In 1963, the mathematician Roy Kerr found a solution to Einstein’s equations that precisely described the space-time outside what we now call a rotating black hole. (The term wouldn’t be coined for a few more years.) In the nearly six decades since his achievement, researchers have tried to show that these so-called Kerr black holes… Continue reading Black Holes Finally Proven Mathematically Stable
Category: Quantum Stuff
This Planetary Scientist Is Always Reaching for Something Big
Lindy Elkins-Tanton, a planetary scientist who studies the evolution of the terrestrial planets and life on Earth, fell in love with science as a girl because considering the vast scales of time and space inherent in studying geology gave her some solace from her personal troubles—it made them seem small and surmountable. A sense of… Continue reading This Planetary Scientist Is Always Reaching for Something Big
How the ‘Diamond of the Plant World’ Helped Land Plants Evolve
Recently, Li and his colleagues used their method to characterize sporopollenin from more than 100 diverse land plant species collected from botanic gardens around the northeastern United States. According to Li, who is preparing to submit the results of the study for publication, the structure of sporopollenin varies across plant types in a curious pattern.… Continue reading How the ‘Diamond of the Plant World’ Helped Land Plants Evolve
Messenger RNA Therapies Are Finally Fulfilling Their Promise
In just 17 years messenger RNA therapies have gone from proof of concept to global salvation. The Pfizer-BioNTech and Moderna vaccines for COVID-19 have been given to hundreds of millions of people, saving countless lives. In 2005 Katalin Karikó and I created a way to make mRNA molecules that would not cause dangerous inflammation when… Continue reading Messenger RNA Therapies Are Finally Fulfilling Their Promise
The Astrophysicist Who Sculpts Stars Before They Are Born
The prints are also helping us to distinguish different types of substructures. For instance, if you’re looking at a filament in two spatial dimensions, it might actually be a two-dimensional sheet that you’re just looking at on its side. And that’s hard to make out in a flat picture — or even a computer simulation.… Continue reading The Astrophysicist Who Sculpts Stars Before They Are Born
Are You a Naïve Realist?
When Lee Ross, a professor of psychology at Stanford, explained to his students what his term “fundamental attribution error” meant, he loved to quote George Carlin. “Have you ever noticed that anybody driving slower than you is an idiot, and anyone going faster than you is a maniac?” The late comedian perfectly captured our tendency… Continue reading Are You a Naïve Realist?

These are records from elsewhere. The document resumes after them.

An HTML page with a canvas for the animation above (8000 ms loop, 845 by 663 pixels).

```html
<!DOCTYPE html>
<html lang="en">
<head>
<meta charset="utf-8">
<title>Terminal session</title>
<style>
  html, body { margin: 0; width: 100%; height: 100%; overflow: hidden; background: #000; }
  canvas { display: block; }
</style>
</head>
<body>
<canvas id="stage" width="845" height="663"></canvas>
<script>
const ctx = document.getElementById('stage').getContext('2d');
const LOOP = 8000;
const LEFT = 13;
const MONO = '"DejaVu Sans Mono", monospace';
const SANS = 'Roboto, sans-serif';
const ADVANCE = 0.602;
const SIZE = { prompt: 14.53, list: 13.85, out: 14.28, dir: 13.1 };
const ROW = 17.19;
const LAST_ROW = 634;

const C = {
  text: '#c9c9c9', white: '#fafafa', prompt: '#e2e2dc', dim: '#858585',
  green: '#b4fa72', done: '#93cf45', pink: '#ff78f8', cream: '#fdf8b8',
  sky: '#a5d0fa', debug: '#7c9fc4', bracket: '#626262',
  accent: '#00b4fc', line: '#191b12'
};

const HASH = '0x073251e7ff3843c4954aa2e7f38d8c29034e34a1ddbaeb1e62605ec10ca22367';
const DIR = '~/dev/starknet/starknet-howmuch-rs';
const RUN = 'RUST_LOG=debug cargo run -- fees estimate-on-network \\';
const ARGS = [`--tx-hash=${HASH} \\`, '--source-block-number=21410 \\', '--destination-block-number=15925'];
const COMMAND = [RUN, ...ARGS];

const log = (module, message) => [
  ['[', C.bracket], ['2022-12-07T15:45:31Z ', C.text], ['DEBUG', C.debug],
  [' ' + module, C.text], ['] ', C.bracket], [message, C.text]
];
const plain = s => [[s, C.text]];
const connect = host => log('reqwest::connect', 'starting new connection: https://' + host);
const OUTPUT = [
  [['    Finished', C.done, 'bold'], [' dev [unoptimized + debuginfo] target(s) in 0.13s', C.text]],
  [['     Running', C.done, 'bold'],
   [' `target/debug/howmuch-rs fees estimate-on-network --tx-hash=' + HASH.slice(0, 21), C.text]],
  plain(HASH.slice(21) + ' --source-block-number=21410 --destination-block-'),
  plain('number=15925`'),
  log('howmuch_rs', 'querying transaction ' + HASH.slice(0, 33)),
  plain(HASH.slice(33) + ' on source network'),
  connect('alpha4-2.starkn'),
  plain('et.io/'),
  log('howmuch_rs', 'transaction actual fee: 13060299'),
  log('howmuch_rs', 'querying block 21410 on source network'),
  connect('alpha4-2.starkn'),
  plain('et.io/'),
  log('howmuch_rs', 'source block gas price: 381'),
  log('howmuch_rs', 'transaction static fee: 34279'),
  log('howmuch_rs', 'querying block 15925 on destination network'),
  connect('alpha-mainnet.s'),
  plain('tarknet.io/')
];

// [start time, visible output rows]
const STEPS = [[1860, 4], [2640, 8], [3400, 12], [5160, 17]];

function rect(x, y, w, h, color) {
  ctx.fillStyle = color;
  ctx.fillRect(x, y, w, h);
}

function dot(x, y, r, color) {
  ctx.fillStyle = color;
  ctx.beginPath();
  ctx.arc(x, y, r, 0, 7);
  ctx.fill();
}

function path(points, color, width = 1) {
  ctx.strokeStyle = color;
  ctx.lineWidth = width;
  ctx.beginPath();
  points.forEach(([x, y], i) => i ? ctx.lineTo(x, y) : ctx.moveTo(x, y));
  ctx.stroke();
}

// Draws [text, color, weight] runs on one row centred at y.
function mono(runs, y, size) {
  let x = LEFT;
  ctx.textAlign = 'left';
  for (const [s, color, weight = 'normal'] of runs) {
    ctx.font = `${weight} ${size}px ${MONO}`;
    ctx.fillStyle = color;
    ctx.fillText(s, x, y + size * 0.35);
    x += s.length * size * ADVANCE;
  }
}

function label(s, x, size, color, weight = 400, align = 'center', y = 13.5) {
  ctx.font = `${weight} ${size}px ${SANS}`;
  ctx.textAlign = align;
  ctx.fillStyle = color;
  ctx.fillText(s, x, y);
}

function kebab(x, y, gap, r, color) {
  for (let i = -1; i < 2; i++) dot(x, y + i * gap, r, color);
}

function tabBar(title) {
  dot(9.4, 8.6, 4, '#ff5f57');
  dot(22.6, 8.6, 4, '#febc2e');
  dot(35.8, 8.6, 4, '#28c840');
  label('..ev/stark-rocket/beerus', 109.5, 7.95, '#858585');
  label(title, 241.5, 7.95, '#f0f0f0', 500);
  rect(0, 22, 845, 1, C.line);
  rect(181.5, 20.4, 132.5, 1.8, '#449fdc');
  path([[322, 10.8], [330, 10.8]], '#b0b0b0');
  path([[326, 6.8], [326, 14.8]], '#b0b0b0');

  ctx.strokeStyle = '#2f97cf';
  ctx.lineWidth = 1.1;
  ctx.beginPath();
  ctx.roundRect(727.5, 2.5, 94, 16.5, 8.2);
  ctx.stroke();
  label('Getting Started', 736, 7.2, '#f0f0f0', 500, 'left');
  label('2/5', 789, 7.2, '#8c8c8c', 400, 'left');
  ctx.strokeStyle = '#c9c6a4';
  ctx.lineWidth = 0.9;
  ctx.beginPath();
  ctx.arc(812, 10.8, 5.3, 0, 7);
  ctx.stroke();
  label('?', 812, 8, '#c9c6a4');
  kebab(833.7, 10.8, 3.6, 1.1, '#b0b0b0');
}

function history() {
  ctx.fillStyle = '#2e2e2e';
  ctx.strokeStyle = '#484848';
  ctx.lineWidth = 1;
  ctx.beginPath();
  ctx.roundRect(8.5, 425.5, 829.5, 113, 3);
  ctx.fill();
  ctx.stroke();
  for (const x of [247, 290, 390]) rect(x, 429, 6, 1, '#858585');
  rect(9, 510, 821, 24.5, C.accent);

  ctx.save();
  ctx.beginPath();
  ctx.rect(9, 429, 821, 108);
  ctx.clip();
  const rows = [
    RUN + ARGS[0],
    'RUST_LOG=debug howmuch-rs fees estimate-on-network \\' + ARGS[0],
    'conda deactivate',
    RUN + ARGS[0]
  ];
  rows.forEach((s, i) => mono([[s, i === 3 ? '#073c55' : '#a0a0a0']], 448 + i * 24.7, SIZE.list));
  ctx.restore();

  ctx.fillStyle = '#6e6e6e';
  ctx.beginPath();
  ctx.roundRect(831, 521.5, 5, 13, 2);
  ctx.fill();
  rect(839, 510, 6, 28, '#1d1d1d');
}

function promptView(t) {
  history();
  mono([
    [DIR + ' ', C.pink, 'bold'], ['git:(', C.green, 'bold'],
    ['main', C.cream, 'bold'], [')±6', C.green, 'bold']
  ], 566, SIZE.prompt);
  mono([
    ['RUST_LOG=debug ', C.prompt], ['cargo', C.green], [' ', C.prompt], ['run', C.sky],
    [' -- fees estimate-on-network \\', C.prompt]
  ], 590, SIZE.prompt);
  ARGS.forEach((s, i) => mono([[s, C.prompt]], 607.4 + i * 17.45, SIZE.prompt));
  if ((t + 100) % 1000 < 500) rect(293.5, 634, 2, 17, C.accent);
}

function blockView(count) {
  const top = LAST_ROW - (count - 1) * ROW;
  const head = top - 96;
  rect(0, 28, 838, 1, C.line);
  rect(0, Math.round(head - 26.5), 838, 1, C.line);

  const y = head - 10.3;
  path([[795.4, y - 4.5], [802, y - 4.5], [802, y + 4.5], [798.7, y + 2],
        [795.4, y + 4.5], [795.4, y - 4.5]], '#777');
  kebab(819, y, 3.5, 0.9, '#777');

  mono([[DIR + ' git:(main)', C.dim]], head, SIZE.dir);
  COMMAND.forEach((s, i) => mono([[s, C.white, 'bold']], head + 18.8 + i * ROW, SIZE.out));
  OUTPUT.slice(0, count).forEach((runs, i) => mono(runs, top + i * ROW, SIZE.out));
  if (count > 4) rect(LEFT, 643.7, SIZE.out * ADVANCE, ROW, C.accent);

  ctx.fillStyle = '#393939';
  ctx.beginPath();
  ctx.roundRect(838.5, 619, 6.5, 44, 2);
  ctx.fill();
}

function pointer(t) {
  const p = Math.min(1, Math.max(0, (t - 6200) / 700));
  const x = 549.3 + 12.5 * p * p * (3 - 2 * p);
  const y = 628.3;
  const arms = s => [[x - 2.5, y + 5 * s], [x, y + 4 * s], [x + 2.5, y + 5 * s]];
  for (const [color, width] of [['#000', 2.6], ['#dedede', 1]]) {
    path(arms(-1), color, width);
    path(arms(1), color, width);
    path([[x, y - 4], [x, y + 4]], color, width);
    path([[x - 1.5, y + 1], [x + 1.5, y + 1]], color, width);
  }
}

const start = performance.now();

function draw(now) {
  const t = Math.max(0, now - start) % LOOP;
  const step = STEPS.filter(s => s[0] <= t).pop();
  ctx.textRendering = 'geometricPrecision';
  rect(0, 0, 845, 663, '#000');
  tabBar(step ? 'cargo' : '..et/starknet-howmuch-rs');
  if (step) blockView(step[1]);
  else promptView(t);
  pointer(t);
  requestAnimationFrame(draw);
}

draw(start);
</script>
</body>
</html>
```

How Can Infinitely Many Primes Be Infinitely Far Apart?
Similarly, 7! + 4 is divisible by 4, 7! + 5 by 5, 7! + 6 by 6, and 7! + 7 by 7, which makes 7! + 2, 7! + 3, 7! + 4, 7! + 5, 7! + 6, 7! + 7 a sequence of six consecutive composite numbers. We have a prime… Continue reading How Can Infinitely Many Primes Be Infinitely Far Apart?
Two Weeks In, the Webb Space Telescope Is Reshaping Astronomy
As soon as President Biden unveiled the first image from the James Webb Space Telescope (JWST) on July 11, Massimo Pascale and his team sprang into action. Coordinating over Slack, Pascale, an astrophysicist at the University of California, Berkeley, and 14 collaborators divvied up tasks. The image showed thousands of galaxies in a pinprick-size portion… Continue reading Two Weeks In, the Webb Space Telescope Is Reshaping Astronomy
New Number Systems Point Geometry Problem Toward a Real Solution
The Kakeya conjecture sounds like a brain teaser. Place a needle flat on a table. How much area do you need in order to be able to turn it so that it points in all possible directions? The most obvious possible answer is a circle whose diameter is the length of the needle. But this… Continue reading New Number Systems Point Geometry Problem Toward a Real Solution
Embryo Cells Set Patterns for Growth by Pushing and Pulling
One of the longest-standing questions in biology is how a living thing that starts as an embryonic blob of uniform cells morphs over time into an organism with diverse tissues, each with its own unique pattern and characteristics. The answer would explain how a leopard gets its spots, a zebra gets its stripes, trees get… Continue reading Embryo Cells Set Patterns for Growth by Pushing and Pulling